Ferris Bueller’s Day Off (click here for the trailer if you have no clue what I am talking about) may well be the classic analogy for modern life.
Are you here?
Or have you skipped out?
I am a
perhaps addicted complete fan of modern technology. I am one of the few parents who knows more about technology than my children. I love the new stuff. I don’t wait in line to buy a new iPhone when it comes out, but eventually I get there. Tablet? Yes, love and use. Smart phone? Mostly up to date. Apps? In. You tell me about something I should know/download/put on my purchase-wish-list? Yes. eBooks? Check. Blog? You are reading it!
But. But. But.
But this adhesion to technology and communication, this need to get an answer now and not later, this screen blocking me from looking at you…
I was out walking the dog the other day. We have a little loop in the woods where the dog can run unleashed, smell everything, dig after chipmunks or mice or roust out deer, giving them a good chase for a while. It is a slice of heaven. I usually bring my phone when I take the dog in the woods, but I mute it. Just for emergencies, I tell myself.
But then after a busy day at work, I pull it out of my pocket and quickly check email. I might think I am being “truer” to the outdoors by – when it’s really important – responding to emails by using the voice recognition and not typing out responses. Daughter in college texts. Teenager wants to talk? You need to be available! Gloves off, stop walking, start typing or speaking oh-so-clearly for voice recognition.
Eventually the dog comes back and looks at me somewhat sideways, in a manner that can only be interpreted as saying,”Really? Really? This cannot wait?”
The dog is right. The future will be ruled by technological innovations, but life will always be about BEING PRESENT.
Goal for the next months: put the technology away and look people in the eye when speaking to them. No more covert checks of email or texts.
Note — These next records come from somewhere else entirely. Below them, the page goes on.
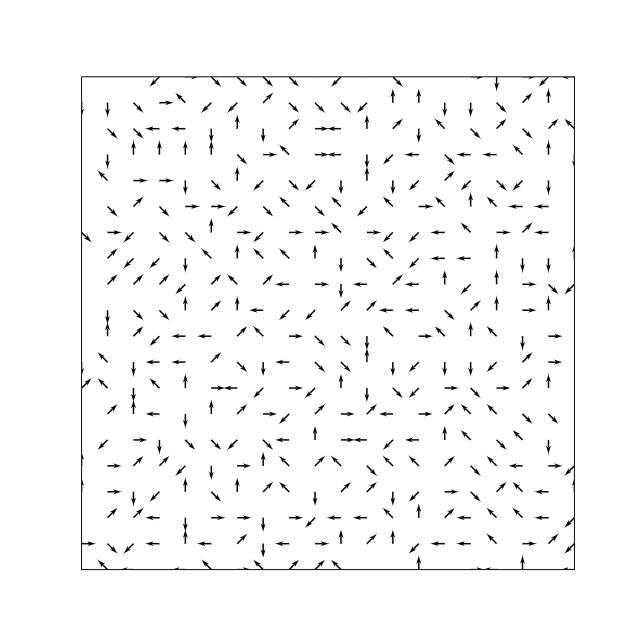
Give the GLSL for this pattern, as a three.js fragment shader.

```glsl
// A framed 20 x 20 field of small black arrows on white. Each arrow has its tail
// on a grid point and a hashed heading in steps of 45 degrees; the shapes are
// signed distances, clipped to the frame and smoothed over one pixel.

varying vec2 vUv;

const vec3 PAPER = vec3(1.0);
const vec3 INK = vec3(0.0);

const vec2 FRAME_MIN = vec2(0.1275, 0.11);
const float FRAME_SIZE = 0.77;
const float FRAME_LINE = 0.0015;

const float POINTS = 20.0;                    // grid points per side
const float PITCH = FRAME_SIZE / (POINTS - 1.0);
const float ARROW_LENGTH = FRAME_SIZE / 36.0;
const float SHAFT_WIDTH = FRAME_SIZE * 0.003;
const float EIGHTH_TURN = 0.785398;

float hash(vec2 p) {
  vec3 q = fract(vec3(p.xyx) * 0.1031);
  q += dot(q, q.yzx + 33.33);
  return fract((q.x + q.y) * q.z);
}

float boxDistance(vec2 p, vec2 halfSize) {
  vec2 d = abs(p) - halfSize;
  return length(max(d, 0.0)) + min(max(d.x, d.y), 0.0);
}

float coverage(float dist, float pixel) {
  return clamp(0.5 - dist / pixel, 0.0, 1.0);
}

// Arrow along +x from the origin, with a slightly swept-back head.
float arrowDistance(vec2 p, float len, float width) {
  p = vec2(p.x, abs(p.y)) / width;
  float tip = len / width;
  float shaftHalf = 0.5 * (tip - 4.0);
  float shaft = boxDistance(p - vec2(shaftHalf, 0.0), vec2(shaftHalf, 0.5));
  float side = dot(p - vec2(tip, 0.0), normalize(vec2(1.5, 5.0)));
  float back = dot(p - vec2(tip - 5.0, 1.5), normalize(vec2(-1.0, -0.5)));
  return min(shaft, max(side, back)) * width;
}

// Rotates p into the local axes of an arrow with the given heading.
vec2 toHeading(vec2 p, float angle) {
  vec2 dir = vec2(cos(angle), sin(angle));
  return vec2(dot(p, dir), dot(p, vec2(-dir.y, dir.x)));
}

// Nearest arrow among the grid points around p, measured from the grid corner.
float fieldDistance(vec2 p) {
  vec2 nearest = floor(p / PITCH + 0.5);
  float dist = 1.0;
  for (int j = -1; j <= 1; j++) {
    for (int i = -1; i <= 1; i++) {
      vec2 node = nearest + vec2(float(i), float(j));
      vec2 inGrid = step(vec2(0.0), node) * step(node, vec2(POINTS - 1.0));
      if (inGrid.x * inGrid.y < 0.5) continue;
      float heading = floor(hash(node + 7.0) * 8.0) * EIGHTH_TURN;
      vec2 local = toHeading(p - node * PITCH, heading);
      dist = min(dist, arrowDistance(local, ARROW_LENGTH, SHAFT_WIDTH));
    }
  }
  return dist;
}

void main() {
  float pixel = max(fwidth(vUv.x), 0.00001);
  vec2 p = vUv - FRAME_MIN;
  float box = boxDistance(p - 0.5 * FRAME_SIZE, vec2(0.5 * FRAME_SIZE));

  // Arrows inside the frame, then the frame line.
  float arrows = coverage(max(fieldDistance(p), box), pixel);
  float frame = coverage(abs(box) - 0.5 * FRAME_LINE, pixel);

  gl_FragColor = vec4(mix(PAPER, INK, max(arrows, frame)), 1.0);
}
```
If it is important, I will say “Excuse me for a moment – I need to take care of this.” Mostly, however, I will take care of “this” when the opportunity for face to face has ended.
Bueller? Bueller? Bueller?